CONCLUSION

The result of current research indicates that dental anxiety is quite prevalent among undergraduates. Fear of pain is the main reason behind anxiety. Besides all the anxiety-provoking procedures, it was observed that the extraction of a tooth and root canal caused more anxiety. Therefore, all efforts should be undertaken to allay the fear by appropriate techniques of patient counseling to make sure that the patient understands the necessity of the procedure and cooperate s.

Limitations

The limitations of the study include — data were collected from the adjoining institutions which may not be representatives of the population. Further, long-term studies representing all institutes are recommended to more precisely study anxiety and find the solution to overcome it.

Declaration of patient consent

The authors certify that they have obtained all appropriate consent.

Conflicts of interest

There are no conflicts of interest.

Financial support and sponsorship

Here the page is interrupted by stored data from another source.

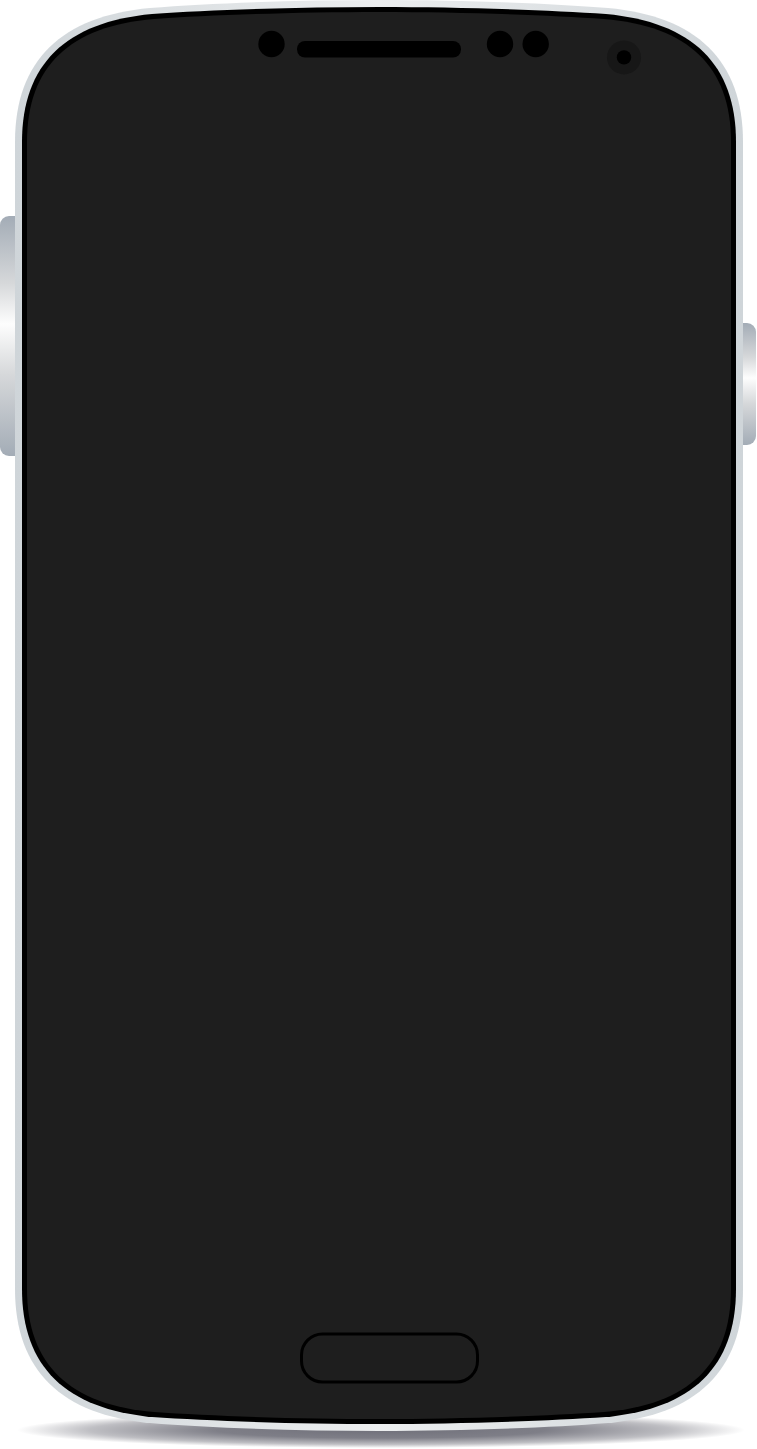
<!DOCTYPE html>
<html lang="en">
<head>
<meta charset="utf-8">
<title>Smartphone</title>
<style>
:root {
  --page: #ffffff;
  --edge: #000000;
  --glass: #1e1e1e;
  --lens: #171717;
  --rim-dark: #cfd5d9;
  --rim-light: #eceeef;
  --key-dark: #a3acb6;
  --key-mid: #d6d8da;
  --key-light: #fdfdfd;
  --shadow: #70707a;
}
html, body { margin: 0; background: var(--page); overflow: hidden; }
svg { display: block; width: 757px; height: 1449px; }
.key { fill: url(#key-metal); }
.rim { fill: url(#rim-metal); }
.edge, .sensor { fill: var(--edge); }
.glass { fill: var(--glass); }
.lens { fill: var(--lens); }
.home { fill: none; stroke: var(--edge); stroke-width: 3; }
.shadow { fill: url(#shadow-fade); }
.key-dark { stop-color: var(--key-dark); }
.key-mid { stop-color: var(--key-mid); }
.key-light { stop-color: var(--key-light); }
.rim-dark { stop-color: var(--rim-dark); }
.rim-light { stop-color: var(--rim-light); }
.shade { stop-color: var(--shadow); }
</style>
</head>
<body>
<svg viewBox="0 0 757 1449" role="img" aria-label="Front of a black smartphone with a silver rim">
  <defs>
    <linearGradient id="key-metal" x1="0" y1="0" x2="0" y2="1">
      <stop class="key-dark" offset="0"/>
      <stop class="key-mid" offset=".28"/>
      <stop class="key-light" offset=".45"/>
      <stop class="key-mid" offset=".66"/>
      <stop class="key-dark" offset="1"/>
    </linearGradient>
    <linearGradient id="rim-metal">
      <stop class="rim-dark" offset="0"/>
      <stop class="rim-light" offset=".5"/>
      <stop class="rim-dark" offset="1"/>
    </linearGradient>
    <radialGradient id="shadow-fade">
      <stop class="shade" offset="0"/>
      <stop class="shade" offset=".45" stop-opacity=".9"/>
      <stop class="shade" offset=".8" stop-opacity=".45"/>
      <stop class="shade" offset="1" stop-opacity="0"/>
    </radialGradient>
  </defs>

  <ellipse class="shadow" cx="381" cy="1430" rx="364" ry="18"/>

  <g id="side-keys">
    <rect class="key" x="0" y="216" width="30" height="240" rx="9"/>
    <rect class="key" x="726" y="323" width="30" height="122" rx="9"/>
  </g>

  <g id="body">
    <path class="rim" d="M379 0C300 0 210 3 150 8C62 16 15 60 15 142V1289C15 1371 62 1415 150 1423C210 1428 300 1431 379 1431S548 1428 608 1423C696 1415 743 1371 743 1289V142C743 60 696 16 608 8C548 3 458 0 379 0Z"/>
    <path class="edge" d="M379 7C300 7 210 10 152 14C66 22 22 64 22 142V1289C22 1367 66 1409 152 1417C210 1421 300 1424 379 1424S548 1421 606 1417C692 1409 736 1367 736 1289V142C736 64 692 22 606 14C548 10 458 7 379 7Z"/>
    <path class="glass" d="M379 12C300 12 210 15 154 19C70 26 27 66 27 142V1289C27 1365 70 1405 154 1412C210 1416 300 1419 379 1419S548 1416 604 1412C688 1405 731 1365 731 1289V142C731 66 688 26 604 19C548 15 458 12 379 12Z"/>
  </g>

  <g id="earpiece-and-sensors">
    <circle class="sensor" cx="271.5" cy="44" r="13.2"/>
    <rect class="sensor" x="297" y="41" width="164" height="16.5" rx="8"/>
    <circle class="sensor" cx="500" cy="44" r="13.2"/>
    <circle class="sensor" cx="535.7" cy="44" r="13.2"/>
  </g>

  <g id="front-camera">
    <circle class="lens" cx="624" cy="57.4" r="17"/>
    <circle class="sensor" cx="624" cy="57.4" r="7.2"/>
  </g>

  <rect class="home" x="301.5" y="1334" width="176" height="48" rx="21"/>
</svg>
</body>
</html>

Nil.

References

  1. , . Dental anxiety among university students and its correlation with their field of study. J Appl Oral Sci. 2009;17:199-203.
    [CrossRef] [PubMed] [Google Scholar]
  2. , , , , . Dental anxiety among dental, medical, and nursing students of two major universities in the central region of the Kingdom of Saudi Arabia: A cross-sectional study. BMC Oral Health. 2019;19:56.
    [CrossRef] [PubMed] [Google Scholar]
  3. , , , , . Assessment of the level of anxiety related to dental treatment among undergraduate students in a dental college of Bengaluru, Karnataka, India: An online pilot survey. J Health Sci Res. 2020;11:6-11.
    [CrossRef] [Google Scholar]
  4. . Dental anxiety among dental students. J IMAB. 2011;17:137-9.
    [CrossRef] [Google Scholar]
  5. , , . Dental anxiety among adults: An epidemiological study in South India. N Am J Med Sci. 2015;7:13-8.
    [CrossRef] [PubMed] [Google Scholar]
Show Sections